The privilege of watching the New Moon briefly obscuring the Sun has been granted this time round to the Southern Hemisphere, in Chile and Argentina.

The rest of our planet will have to wait patiently till next year, in December again. Then book a flight or a cruise to Antarctica, because this is where the 2021 total solar eclipse can be enjoyed the old way.

The new way, virtual streaming, may…

New decade, new platform! is now a web application.

Under the sign of Saturn (Chronos)

A new digital timepiece has its debut on ‘Liquid Time’ measures the passage of time the way ancients used to, being as well an act of visual restoration fit for today’s ubiquitous small screen.

“Devouring Time…”, the first two words in Shakespeare’s Sonnet 19 leave no room for misinterpretation. Time is not our friend and it rules us all with an unforgiving, relentless drive.

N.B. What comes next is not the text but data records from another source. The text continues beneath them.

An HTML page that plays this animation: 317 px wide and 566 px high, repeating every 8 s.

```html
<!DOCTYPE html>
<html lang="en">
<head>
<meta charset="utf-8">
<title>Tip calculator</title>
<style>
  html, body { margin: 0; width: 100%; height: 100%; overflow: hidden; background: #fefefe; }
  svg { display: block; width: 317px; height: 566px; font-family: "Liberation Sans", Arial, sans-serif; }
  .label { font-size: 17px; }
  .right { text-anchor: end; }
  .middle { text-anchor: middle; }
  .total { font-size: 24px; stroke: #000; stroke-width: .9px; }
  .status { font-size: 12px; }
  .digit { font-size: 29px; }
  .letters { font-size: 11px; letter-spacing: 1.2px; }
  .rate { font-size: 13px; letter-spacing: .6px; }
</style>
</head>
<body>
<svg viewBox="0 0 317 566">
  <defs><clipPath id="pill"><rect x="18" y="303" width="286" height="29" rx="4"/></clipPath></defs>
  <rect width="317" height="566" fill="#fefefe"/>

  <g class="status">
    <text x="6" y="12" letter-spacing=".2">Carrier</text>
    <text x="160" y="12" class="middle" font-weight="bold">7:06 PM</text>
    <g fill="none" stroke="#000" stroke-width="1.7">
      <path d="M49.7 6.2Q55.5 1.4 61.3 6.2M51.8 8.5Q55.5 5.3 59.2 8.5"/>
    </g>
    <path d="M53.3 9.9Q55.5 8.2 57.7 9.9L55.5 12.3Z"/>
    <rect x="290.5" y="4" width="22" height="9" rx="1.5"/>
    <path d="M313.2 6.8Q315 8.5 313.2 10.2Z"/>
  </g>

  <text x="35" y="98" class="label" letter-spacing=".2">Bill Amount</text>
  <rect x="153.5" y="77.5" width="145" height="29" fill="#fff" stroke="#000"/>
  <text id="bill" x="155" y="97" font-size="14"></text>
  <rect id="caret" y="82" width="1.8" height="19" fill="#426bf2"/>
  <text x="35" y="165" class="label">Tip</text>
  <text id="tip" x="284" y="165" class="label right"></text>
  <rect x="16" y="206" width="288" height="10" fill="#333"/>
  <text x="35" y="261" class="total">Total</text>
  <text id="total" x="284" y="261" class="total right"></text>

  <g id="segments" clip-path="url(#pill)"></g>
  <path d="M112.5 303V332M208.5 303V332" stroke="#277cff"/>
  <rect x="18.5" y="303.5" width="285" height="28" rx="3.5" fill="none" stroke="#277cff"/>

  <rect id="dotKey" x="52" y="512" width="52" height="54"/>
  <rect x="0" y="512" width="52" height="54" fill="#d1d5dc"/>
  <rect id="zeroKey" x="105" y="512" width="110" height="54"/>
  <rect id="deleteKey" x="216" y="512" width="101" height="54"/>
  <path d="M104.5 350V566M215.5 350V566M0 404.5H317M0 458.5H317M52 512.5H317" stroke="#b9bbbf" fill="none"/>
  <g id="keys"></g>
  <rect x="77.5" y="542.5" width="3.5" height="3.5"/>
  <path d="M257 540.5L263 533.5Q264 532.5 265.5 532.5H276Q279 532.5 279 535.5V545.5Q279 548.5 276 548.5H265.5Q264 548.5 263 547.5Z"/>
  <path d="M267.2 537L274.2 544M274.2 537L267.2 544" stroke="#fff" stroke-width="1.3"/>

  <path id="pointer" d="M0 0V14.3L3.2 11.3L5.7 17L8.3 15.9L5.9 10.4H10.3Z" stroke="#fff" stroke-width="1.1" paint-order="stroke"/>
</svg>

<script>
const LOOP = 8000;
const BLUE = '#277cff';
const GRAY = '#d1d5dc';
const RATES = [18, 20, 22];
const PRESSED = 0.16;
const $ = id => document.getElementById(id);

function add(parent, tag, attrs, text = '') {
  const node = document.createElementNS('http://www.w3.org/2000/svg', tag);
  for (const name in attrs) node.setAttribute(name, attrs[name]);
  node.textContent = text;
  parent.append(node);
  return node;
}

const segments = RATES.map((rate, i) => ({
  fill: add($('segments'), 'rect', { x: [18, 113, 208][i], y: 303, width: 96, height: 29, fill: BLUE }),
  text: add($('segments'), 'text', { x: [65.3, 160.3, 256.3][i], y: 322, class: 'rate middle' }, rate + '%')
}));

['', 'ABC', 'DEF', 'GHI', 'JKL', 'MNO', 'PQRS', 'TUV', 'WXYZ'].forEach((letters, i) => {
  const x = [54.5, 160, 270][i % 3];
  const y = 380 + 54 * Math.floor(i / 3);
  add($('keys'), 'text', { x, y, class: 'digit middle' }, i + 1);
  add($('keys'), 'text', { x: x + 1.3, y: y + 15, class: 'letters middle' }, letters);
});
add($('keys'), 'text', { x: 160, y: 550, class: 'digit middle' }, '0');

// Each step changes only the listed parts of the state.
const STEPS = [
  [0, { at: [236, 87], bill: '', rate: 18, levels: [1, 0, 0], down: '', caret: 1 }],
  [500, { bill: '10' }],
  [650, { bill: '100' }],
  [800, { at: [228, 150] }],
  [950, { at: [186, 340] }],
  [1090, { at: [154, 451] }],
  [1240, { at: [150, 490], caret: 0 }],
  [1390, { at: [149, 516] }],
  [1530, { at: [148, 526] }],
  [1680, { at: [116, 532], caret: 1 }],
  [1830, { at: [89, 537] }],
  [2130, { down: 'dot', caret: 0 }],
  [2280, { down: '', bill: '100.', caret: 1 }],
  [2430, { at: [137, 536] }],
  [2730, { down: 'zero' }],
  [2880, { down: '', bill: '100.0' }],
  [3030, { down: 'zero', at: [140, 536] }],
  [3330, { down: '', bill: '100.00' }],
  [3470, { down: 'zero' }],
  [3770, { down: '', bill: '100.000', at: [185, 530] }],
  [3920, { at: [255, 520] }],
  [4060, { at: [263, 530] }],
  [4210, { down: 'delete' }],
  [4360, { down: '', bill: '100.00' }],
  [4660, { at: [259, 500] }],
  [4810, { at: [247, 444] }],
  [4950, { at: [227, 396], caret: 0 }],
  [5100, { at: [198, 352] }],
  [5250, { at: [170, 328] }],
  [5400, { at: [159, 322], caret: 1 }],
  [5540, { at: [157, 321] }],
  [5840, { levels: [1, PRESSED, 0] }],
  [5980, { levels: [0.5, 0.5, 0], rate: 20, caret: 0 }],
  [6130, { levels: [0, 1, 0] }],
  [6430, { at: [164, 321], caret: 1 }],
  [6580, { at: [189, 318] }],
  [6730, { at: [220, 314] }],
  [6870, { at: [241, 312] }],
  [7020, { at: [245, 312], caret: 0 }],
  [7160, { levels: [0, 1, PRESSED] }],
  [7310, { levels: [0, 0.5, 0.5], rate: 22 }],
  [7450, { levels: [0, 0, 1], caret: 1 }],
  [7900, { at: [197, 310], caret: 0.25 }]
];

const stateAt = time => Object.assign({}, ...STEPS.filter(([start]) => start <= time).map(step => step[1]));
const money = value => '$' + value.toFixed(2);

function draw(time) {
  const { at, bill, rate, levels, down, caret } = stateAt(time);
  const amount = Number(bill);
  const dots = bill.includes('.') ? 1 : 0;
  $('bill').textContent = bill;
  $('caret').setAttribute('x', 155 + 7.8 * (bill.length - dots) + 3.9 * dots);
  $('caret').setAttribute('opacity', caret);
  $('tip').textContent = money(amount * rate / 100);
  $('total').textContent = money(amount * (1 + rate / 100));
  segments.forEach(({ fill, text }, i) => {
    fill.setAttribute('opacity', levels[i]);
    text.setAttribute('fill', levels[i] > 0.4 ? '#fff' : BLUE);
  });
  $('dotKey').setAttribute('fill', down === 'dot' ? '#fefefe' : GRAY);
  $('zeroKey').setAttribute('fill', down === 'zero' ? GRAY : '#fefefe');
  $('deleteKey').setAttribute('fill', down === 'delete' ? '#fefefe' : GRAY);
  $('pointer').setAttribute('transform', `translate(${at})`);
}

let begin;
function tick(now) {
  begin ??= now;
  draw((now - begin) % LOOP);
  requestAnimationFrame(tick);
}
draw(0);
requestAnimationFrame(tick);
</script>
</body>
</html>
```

Are we truly aware of hours’ gallop? Modern clocks have a way of obscuring the passage of time, because they give the impression that time is circular. …

Busyness or business? To an inattentive listener they can sound quite close and up to the 18th century they meant the same thing.

One way or another, both can cause prolonged absences from the various social platforms where most of time is spent these days.

Is there a timepiece for that, one to measure how long someone or something has gone AWOL? I think I have seen evidence of some mechanism keeping count, in days and weeks and maybe years.

Reunions with old friends usually start with mutual apologies, the tender ritual of reconnecting and maybe some swallowed-up pride mixed…

“Time travels in diverse paces with diverse persons” — Shakespeare

Someone once asked what would happen if we had just one time zone. Indeed, what if? Astronomers and physicists alike, please do not pounce on us just for asking. We know a bit about time zones, how they came to be set up and why they exist to this day.

But what if we did not have them?

Well, no matter what clocks would show on a remote island in southern Pacific, other clocks in a seaside town at the North Sea would be present us with an absolutely identical time.

Would that not be a scheduler’s idea of heaven…


Thinking and writing about timepieces, physical and virtual, as attempts at capturing the ineffable nature of time. The rest on

Get the Medium app

A button that says 'Download on the App Store', and if clicked it will lead you to the iOS App store
A button that says 'Get it on, Google Play', and if clicked it will lead you to the Google Play store